Of all the parties and coalitions that are vying for power, only Anura Kumara Dissanayake (AKD) and his National Peoples Power (NPP) has categorically denounced the reigning political culture and vowed to get rid of it, which in other words mean system change. That riddance would put an end to a number of other evils associated with it, such as corruption, government unaccountability, politicization of public institutions including judiciary, mafia power, organized political lobbying along the corridors of power, and so on. It is this political culture that has ruined the country’s welfare system, including public health and education. RW’s OPF has no intention of changing this culture. Yet, NPP also has to work within the IMF economic framework. That framework in fact, has now become sine qua non for any party or coalition of parties that seek to capture power.

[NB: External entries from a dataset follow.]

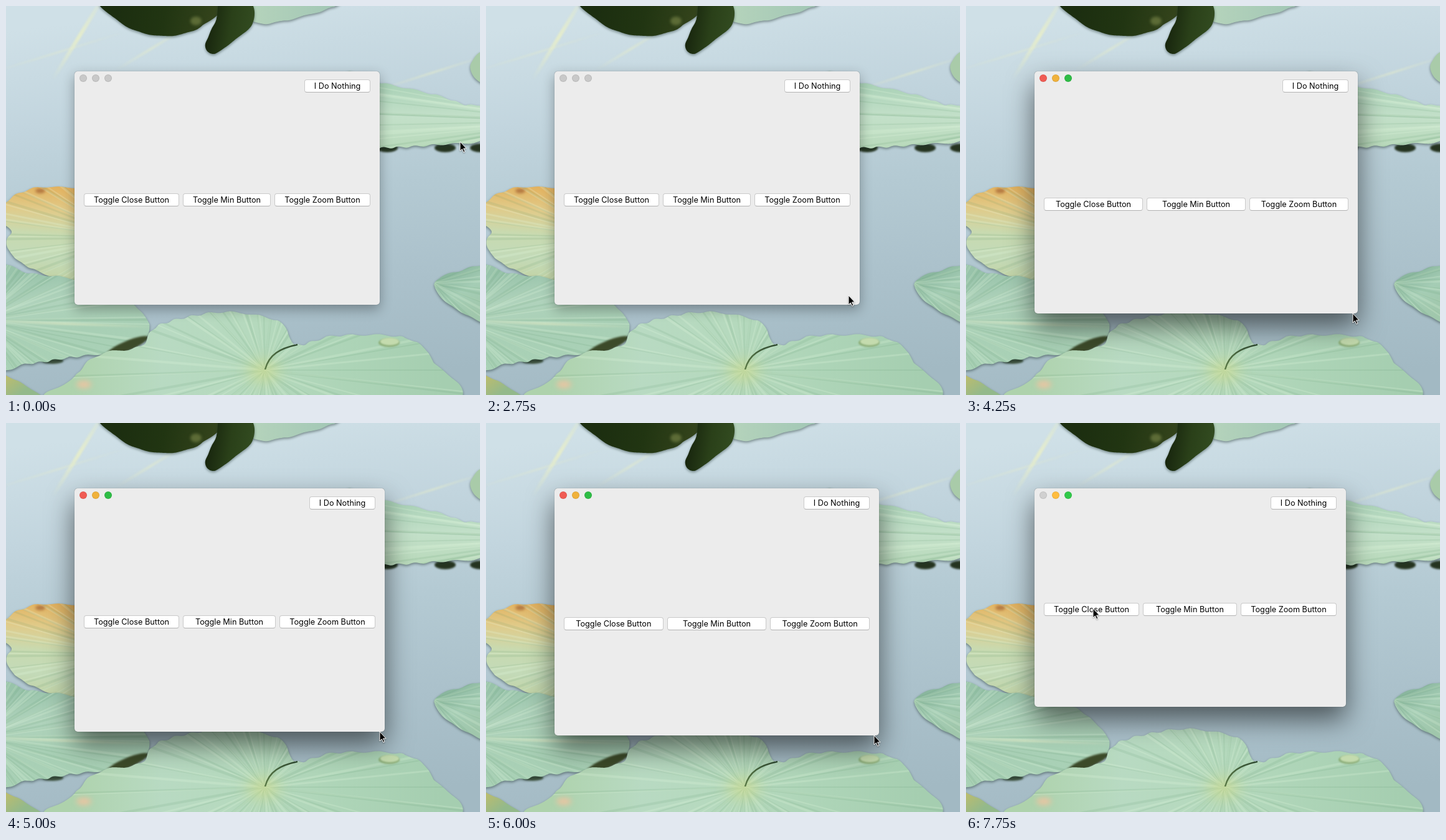
These frames come from a looping animation (761x625 px, 8 s). An HTML page with a canvas:

```html
<!DOCTYPE html>
<html lang="en">
<head>
<meta charset="utf-8">
<title>Window buttons</title>
<style>
html, body { margin: 0; width: 100%; height: 100%; overflow: hidden; }
body { position: relative; background: #b6cbd5; }
canvas, #cursor { position: absolute; left: 0; top: 0; }
canvas { filter: blur(.5px); }
#win {
  position: absolute; left: 110px; top: 105px;
  background: #ececec; border-radius: 5px;
  box-shadow: 0 0 1px rgba(0,0,0,.5), 0 7px 20px rgba(0,0,0,.32);
  font: 12.7px/19px Inter, "Open Sans", sans-serif; color: #000;
}
#win.active { box-shadow: 0 0 1px rgba(0,0,0,.55), 0 20px 44px rgba(0,0,0,.56); }
.light {
  position: absolute; top: 5px; width: 12px; height: 12px; border-radius: 50%;
  box-sizing: border-box; background: #d6d6d6; border: 1px solid rgba(0,0,0,.08);
}
.active .light { background: var(--on); }
.drag .light { filter: brightness(.94); }
.active .off { background: #d0d0d0; }
.btn {
  box-sizing: border-box; height: 21px; background: #fff; border-radius: 4px;
  border: 1px solid #cacaca; border-bottom-color: #b2b2b2;
  text-align: center; white-space: nowrap;
}
#nothing { position: absolute; right: 15px; top: 13px; width: 106px; }
#row {
  position: absolute; left: 15px; right: 15px; top: calc(50% + 8.5px);
  display: flex; gap: 6px;
}
#row .btn { flex: 1 1 0; min-width: 141px; }
#row .btn:first-child { min-width: 153px; }
#row .btn:last-child { min-width: 154px; }
#cursor { overflow: visible; filter: drop-shadow(0 1px 1px rgba(0,0,0,.35)); }
</style>
</head>
<body>
<canvas id="pond" width="761" height="625"></canvas>
<div id="win">
  <div class="light" id="close" style="left:8px; --on:#ff6259"></div>
  <div class="light" style="left:28px; --on:#ffbd40"></div>
  <div class="light" style="left:48px; --on:#31c94a"></div>
  <div class="btn" id="nothing">I Do Nothing</div>
  <div id="row">
    <div class="btn">Toggle Close Button</div>
    <div class="btn">Toggle Min Button</div>
    <div class="btn">Toggle Zoom Button</div>
  </div>
</div>
<svg id="cursor" width="13" height="20">
  <path d="M1 1V16L4.3 12.8 6.8 18.2 9 17.2 6.6 11.9H11.2Z" fill="#000" stroke="#fff"/>
</svg>
<script>
const $ = s => document.querySelector(s);
const c = $('#pond').getContext('2d');

function fade(x0, y0, x1, y1, ...colors) {
  const g = c.createLinearGradient(x0, y0, x1, y1);
  colors.forEach((col, i) => g.addColorStop(i / (colors.length - 1), col));
  return g;
}

// Smooth closed curve through x,y pairs, with a scalloped edge
function outline(p, amp) {
  const path = new Path2D(), n = p.length / 2;
  const get = (i, k) => p[(i + n) % n * 2 + k];
  const spline = (i, k, t) => {
    const [a, b, d, e] = [-1, 0, 1, 2].map(j => get(i + j, k));
    return b + t / 2 * (d - a + t * (2*a - 5*b + 4*d - e + t * (3*b - a - 3*d + e)));
  };
  let s = 0;
  for (let i = 0; i < n; i++) {
    const len = Math.hypot(get(i + 1, 0) - get(i, 0), get(i + 1, 1) - get(i, 1));
    for (let d = 0; d < len; d += 2, s += 2) {
      const wave = amp * Math.sin(s / 5 + 2 * Math.sin(s / 37));
      path.lineTo(spline(i, 0, d / len) + wave / 2, spline(i, 1, d / len) + wave);
    }
  }
  path.closePath();
  return path;
}

function leaf(points, fill, amp = 1.3, detail = () => {}) {
  const path = outline(points, amp);
  c.save();
  c.shadowColor = 'rgba(30,50,45,.5)';
  c.shadowBlur = 4;
  c.shadowOffsetY = 2;
  c.fillStyle = fill;
  c.fill(path);
  c.shadowColor = 'transparent';
  c.clip(path);
  detail();
  c.restore();
}

// Faint ribs that spread from one point
function fan(x, y, r, n, from = 0, to = Math.PI * 2) {
  for (let i = 0; i < n; i++) {
    const a = from + (to - from) * i / n + .04 * Math.sin(i * 2.3);
    c.strokeStyle = i % 2 ? 'rgba(230,248,225,.2)' : 'rgba(75,135,95,.11)';
    c.lineWidth = 2 + i % 3;
    c.beginPath();
    c.moveTo(x, y);
    c.lineTo(x + r * Math.cos(a), y + r * Math.sin(a));
    c.stroke();
  }
}

function spot(x, y, rx, ry, color, blur = 1, tilt = 0) {
  c.save();
  c.filter = `blur(${blur}px)`;
  c.fillStyle = color;
  c.beginPath();
  c.ellipse(x, y, rx, ry, tilt, 0, 7);
  c.fill();
  c.restore();
}

function streak(x0, y0, x1, y1, width, alpha) {
  const clear = 'rgba(232,238,200,0)';
  c.save();
  c.filter = 'blur(1.5px)';
  c.strokeStyle = fade(x0, y0, x1, y1, clear, `rgba(232,238,200,${alpha})`, clear);
  c.lineWidth = width;
  c.beginPath();
  c.moveTo(x0, y0);
  c.lineTo(x1, y1);
  c.stroke();
  c.restore();
}

function drawPond() {
  c.fillStyle = fade(320, 0, 400, 625, '#cfe0e7', '#c2d5de', '#b4cad3', '#abc1cb', '#a2b9c3');
  c.fillRect(0, 0, 761, 625);
  streak(160, -20, 75, 118, 6, .9);
  streak(-20, 106, 190, 42, 3, .4);
  streak(290, 34, 175, 104, 4, .5);
  streak(600, 134, 770, 80, 3, .6);

  // Top
  leaf([388,-10, 400,26, 450,23, 526,1, 520,-10], fade(390, 0, 524, 0, '#b5d3bb', '#a3c8b6'), .8);
  leaf([160,-10, 178,22, 215,42, 265,48, 315,32, 345,-10],
    fade(180, 0, 330, 30, '#1c2e10', '#213512', '#33431b'), .5,
    () => spot(305, 24, 9, 7, '#5c6b36', 2));
  leaf([345,-10, 390,-10, 396,28, 352,66, 333,77, 320,63, 338,20],
    fade(325, 30, 395, 40, '#18260e', '#2a4019', '#324b20'), .5);

  // Right
  leaf([775,72, 748,88, 750,112, 775,126], '#a9cba9', 1);
  for (const x of [612, 705, 762]) spot(x, 228, 17, 7, '#253420', 1.5);
  leaf([540,112, 600,123, 690,143, 740,159, 790,162, 780,212, 690,223, 600,228, 540,226],
    fade(0, 125, 0, 230, '#a9d1b6', '#c3e0c9', '#b8d9ba'), 1.3,
    () => fan(900, 185, 400, 26, 2.75, 3.5));
  leaf([790,420, 720,428, 688,446, 715,482, 790,510],
    fade(700, 430, 740, 500, '#86b39b', '#a5cdb5', '#a0c7ac'), 1,
    () => fan(685, 445, 120, 20, -.4, 1.2));

  // Left
  leaf([-20,332, 25,299, 80,291, 150,310, 150,430, 100,441, 30,416, 1,385, 8,360, -20,345],
    fade(70, 290, 60, 442, '#e3b25f', '#e0cb8a', '#c8dab0', '#c3dab8', '#c3d3a3'), 1.2, () => {
      fan(190, 372, 210, 30, 2.4, 3.9);
      spot(55, 297, 8, 4, 'rgba(150,80,40,.6)', 2);
    });
  for (const x of [8, 75]) spot(x, 570, 17, 5, '#3a4e3a', 1.5);
  leaf([-30,420, 40,430, 110,439, 180,460, 231,515, 190,551, 100,565, 40,574, -30,575],
    fade(60, 425, 80, 575, '#98c3aa', '#b0d3bc', '#a8cfb5', '#a9d1b6'), 1.3, () => {
      fan(-40, 505, 300, 50, -1.3, 1.2);
      streak(-60, 505, 250, 516, 3, .7);
    });
  leaf([-20,592, 25,606, 65,640, -20,640], fade(0, 598, 20, 625, '#b9bc70', '#93b98b'), 1);

  // Bottom
  spot(195, 546, 36, 8, '#3c4a29', 1.5, -.4);
  leaf([103,640, 112,595, 150,560, 215,547, 240,516, 300,498, 365,492, 440,508, 466,544,
        530,530, 640,533, 685,570, 690,640],
    fade(100, 0, 700, 0, '#aed2ac', '#b8dac2', '#b5d9bd', '#add4b7', '#a5ceb0'), 1.4, () => {
      fan(415, 585, 330, 80);
      spot(413, 587, 26, 17, 'rgba(213,220,130,.55)', 12);
      spot(125, 608, 12, 6, 'rgba(238,195,160,.9)', 4);
      c.lineWidth = 2.5;
      c.strokeStyle = fade(466, 545, 415, 585, '#2f4a31', '#5d7c48');
      c.beginPath();
      c.moveTo(468, 544);
      c.bezierCurveTo(440, 550, 422, 560, 416, 584);
      c.stroke();
      spot(615, 541, 17, 7, '#8fb07c');
      spot(616, 539, 15, 6, '#c4dbae');
    });
}

// Keys: time in s, x, y
const approach = [[0,728,217], [1,517,444], [1.5,583,486], [2.25,565,430], [2.75,581,464], [3,591,479]];
const corner = [[3.75,600,480], [4.25,629,494], [4.5,681,540], [5,608,496], [5.5,635,518],
  [5.75,673,543], [6,631,502], [6.5,610,456]];
const leave = [[6.75,600,455], [7.5,212,300], [7.75,203,297]];

function at(keys, t) {
  const next = keys.findIndex(k => k[0] > t);
  if (next < 1) return keys.at(next).slice(1);
  const [a, x, y] = keys[next - 1], [b, u, v] = keys[next];
  const f = (t - a) / (b - a);
  return [Math.round(x + (u - x) * f), Math.round(y + (v - y) * f)];
}

const win = $('#win'), cursor = $('#cursor');

function paint(now) {
  const t = Math.floor(now % 8000 / 250) / 4;
  const [right, bottom] = at(corner, t);
  const [x, y] = t < 3.25 ? at(approach, t) : t < 6.75 ? [right - 9, bottom - 1] : at(leave, t);
  cursor.style.transform = `translate(${x}px,${y}px)`;
  win.style.width = right - 110 + 'px';
  win.style.height = bottom - 105 + 'px';
  win.classList.toggle('active', t >= 3.25);
  win.classList.toggle('drag', t < 6.75);
  $('#close').classList.toggle('off', t >= 7.75);
  requestAnimationFrame(paint);
}

drawPond();
paint(0);
</script>
</body>
</html>
```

Only a government with a technocratic cabinet and market friendly policies based on principles of economic democracy and inclusive national identity that could mitigate the severity of hardship emanating from IMF agenda and make the dependency short lived and more beneficial. So far, only NPP with its technocratically capable team promises that possibility. Contrary to the propaganda that NPP is the rump of the insurrectionist JVP of previous century, it represents instead the voice of a new generation of young Sri Lankans who, like their counterparts in many other parts of the world, want a socio-political and economic system that guarantees every citizen dignity, freedom and economic justice.
But the challenge facing this party is whether it would be able to sweep the polls in the next election. It was Alexander Hamilton who said that “people get the government they deserve”. Although the voting public in Sri Lanka had changed governments several times in the past, it does not mean that they are politically discerning to make the right choice. There is therefore the possibility that they would succumb to the same ethnonational tantrums propagated by the reactionary elements and may end up choosing a government that they do not deserve. Yet, there is a glimmer of hope for a surprise outcome this time in the wake of the epochal aragalaya. The younger generation is politically discernible, better educated and technologically savvy, unlike their parents and elders. What is more crucial is that demographically they hold the winning votes in almost every electorate. They are committed to system change and they could be the decisive factor in choosing the next government.
AKD is brimming with confidence, and RW realizes the danger. Although the President is wooing the youth to join his 25-year marathon, the best way to avoid a possible calamity is not to disturb the political status quo. India and its international allies also seem to support that choice. To the UNP-PPP coalition therefore, inaugurating the new dependence seems to be the best way to celebrate independence. RW’s warning to the people not to disturb his programs, when addressing a crowd at Sri Maha Bodhiya in Anuradhapura on 28th January is testament to his determination not to allow any election at the moment.
*Dr. Ameer Ali, Murdoch Business School, Murdoch University, W. Australia